Blog post

AKF's National Camp Program: The hidden gem

Lily Goldstein explains why AKF's National Camp Program is one the best things that has ever happened to her - besides her kidney transplant, of course.
Lily Goldstein holding up a Barnard College bag

I was born with a rare genetic disorder called brachiootorenal syndrome that affected my hearing and my kidneys. I was about 12 months old when I was diagnosed, so I have lived with it my entire life. Fortunately, I did not have to worry about getting a diagnosis and how that would affect me mentally or emotionally. I have just had to live with it my whole life. It is my normal.

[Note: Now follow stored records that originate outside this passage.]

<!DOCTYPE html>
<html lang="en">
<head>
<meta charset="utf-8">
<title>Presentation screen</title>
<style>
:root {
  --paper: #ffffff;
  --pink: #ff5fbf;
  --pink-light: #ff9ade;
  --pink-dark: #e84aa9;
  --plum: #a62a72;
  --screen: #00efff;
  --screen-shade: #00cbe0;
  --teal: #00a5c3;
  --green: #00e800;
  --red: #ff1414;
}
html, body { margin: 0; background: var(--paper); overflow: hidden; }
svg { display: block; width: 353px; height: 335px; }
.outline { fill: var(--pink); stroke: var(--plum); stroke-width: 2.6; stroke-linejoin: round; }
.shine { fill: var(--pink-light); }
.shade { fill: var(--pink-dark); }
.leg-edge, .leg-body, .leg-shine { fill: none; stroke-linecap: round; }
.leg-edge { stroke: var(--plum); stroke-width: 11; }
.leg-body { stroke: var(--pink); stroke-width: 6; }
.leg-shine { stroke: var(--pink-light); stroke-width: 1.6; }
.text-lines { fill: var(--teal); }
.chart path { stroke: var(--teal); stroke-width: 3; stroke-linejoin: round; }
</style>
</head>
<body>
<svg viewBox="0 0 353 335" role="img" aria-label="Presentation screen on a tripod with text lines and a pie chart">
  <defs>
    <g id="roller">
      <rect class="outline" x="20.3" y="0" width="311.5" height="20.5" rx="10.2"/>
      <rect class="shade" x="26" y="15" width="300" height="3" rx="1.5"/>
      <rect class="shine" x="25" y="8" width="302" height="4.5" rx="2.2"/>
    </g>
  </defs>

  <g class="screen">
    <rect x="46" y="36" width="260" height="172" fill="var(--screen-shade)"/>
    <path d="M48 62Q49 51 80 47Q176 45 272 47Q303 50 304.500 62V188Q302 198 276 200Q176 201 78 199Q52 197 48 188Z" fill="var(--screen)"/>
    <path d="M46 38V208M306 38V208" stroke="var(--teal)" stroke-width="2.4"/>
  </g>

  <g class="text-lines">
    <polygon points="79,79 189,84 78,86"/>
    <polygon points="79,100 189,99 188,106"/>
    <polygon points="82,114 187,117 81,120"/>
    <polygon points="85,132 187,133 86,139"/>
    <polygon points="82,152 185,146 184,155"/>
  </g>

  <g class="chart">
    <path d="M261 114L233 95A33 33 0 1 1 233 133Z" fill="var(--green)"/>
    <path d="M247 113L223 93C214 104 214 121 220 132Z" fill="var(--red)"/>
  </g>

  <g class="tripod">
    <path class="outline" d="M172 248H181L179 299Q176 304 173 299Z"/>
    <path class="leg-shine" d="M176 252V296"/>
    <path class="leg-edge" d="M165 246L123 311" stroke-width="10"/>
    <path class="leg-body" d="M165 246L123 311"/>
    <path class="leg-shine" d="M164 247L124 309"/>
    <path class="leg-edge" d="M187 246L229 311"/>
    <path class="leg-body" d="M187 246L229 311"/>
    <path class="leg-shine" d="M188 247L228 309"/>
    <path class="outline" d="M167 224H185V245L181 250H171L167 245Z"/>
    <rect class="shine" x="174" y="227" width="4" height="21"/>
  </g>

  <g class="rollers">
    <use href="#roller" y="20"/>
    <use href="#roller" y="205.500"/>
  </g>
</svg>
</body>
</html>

When I was 11 years old, I got a kidney transplant, and since then my life has turned around for the better. Before my transplant, I was taking 40 pills a day (eight pills, five times a day), and receiving eight shots a week (one every day, and two on Sunday). Now, post-transplant, I am only on two prescription medications to keep my kidney alive. With the help of my care team, I can continue managing my kidney health. I am also grateful to my care team for connecting me to the American Kidney Fund (AKF).

Through AKF, I have connected with many people and resources, including children who have kidney problems just like me, through a program called Camp All Stars. Camp All Stars is one of the best things that has ever happened to me – after getting my kidney transplant, of course. Camp All Stars, before the COVID-19 pandemic, was an overnight trip at a camp that anyone 10 and older with any kind of kidney issue could attend. It was an opportunity for kids who live with kidney disease to attend a summer-like, sleepover camp and do camp activities, all while nurses and doctors were there to take care of our advanced medical needs like dialysis and catheterization. Not something most sleepover camps typically provide! Camp All Stars also helped us to meet other kids going through similar medical challenges.

When COVID hit, all of us as campers were so sad because it was the one time a year we could go to camp where everything (medically) was taken care of for us. However, soon after it was canceled, AKF announced it was going to do a national camp virtually. At first, everyone was a little skeptical. How could they recreate the fun and community of sleepaway camp virtually?

Fortunately, we were pleasantly surprised to find that virtual camp is still as fun, if not more fun, than it was pre-COVID. At first, I was not sure how I felt about participating. Not only did we have school on Zoom at that point, but it seemed almost everything else we did was on Zoom as well. It was hard to want to go to another Zoom, especially for something I was not sure would be that fun. Nonetheless, one of my friends that I made during in-person camp told me she was going and that I should come too just to check it out, and I am so glad I did. It was the most fun I had had in a long time!

Since that first virtual camp meeting, I have gone to almost every single one. Even when I traveled to a country in a time zone that was seven hours ahead, I continued attending and participating in the virtual camp meetings. I knew that it was the one time a month I could rely on to talk about my experience with kidney disease, hear the experiences of other kids my age and, of course, have a lot of fun doing different activities – including building gingerbread houses, doing science experiments, creating art projects and so much more – all while connecting with each other on Zoom.

Now that I am in college, I still continue to participate because of how much I love and appreciate it. It is a safe space where you can ask for advice and give advice on different topics. For example, one night we were doing an art project and we started talking about what we thought the best ways to remember to take our medications were. We had a whole discussion about what we did and what we would want to try. It is almost impossible to have these kinds of meaningful conversations with other kids your age who have similar medical problems to you anywhere else, and here we were, with the great support of AKF's virtual camp Zoom, having them.

Since participating in AKF's virtual camp program, I have gone to every other AKF event I can go to. They are always filled with smiles and stories. Being part of AKF's community is an opportunity and experience for which I am so grateful. It is hard to realize that you are not the only person with kidney problems, and more specifically, you are not the only child with kidney problems. That is why I love AKF's camp program. It gives you a direct opportunity to meet and connect with people your age and share your experiences. As of right now, there is a tentative date for a return to in-person camp for the year of 2023. Until then, I am so excited to continue doing the virtual camp Zooms.


Lily Goldstein

Lily Goldstein was born with a rare genetic disorder called brachiootorenal syndrome. Regardless of the inimical-sounding disease she has, Lily is still just like any other person. Her favorite animal is an elephant, her favorite color is blue, and she loves cooking! Lily is currently a student at the Barnard College of Columbia University and is an active participant and lover of AKF’s Camp All Stars.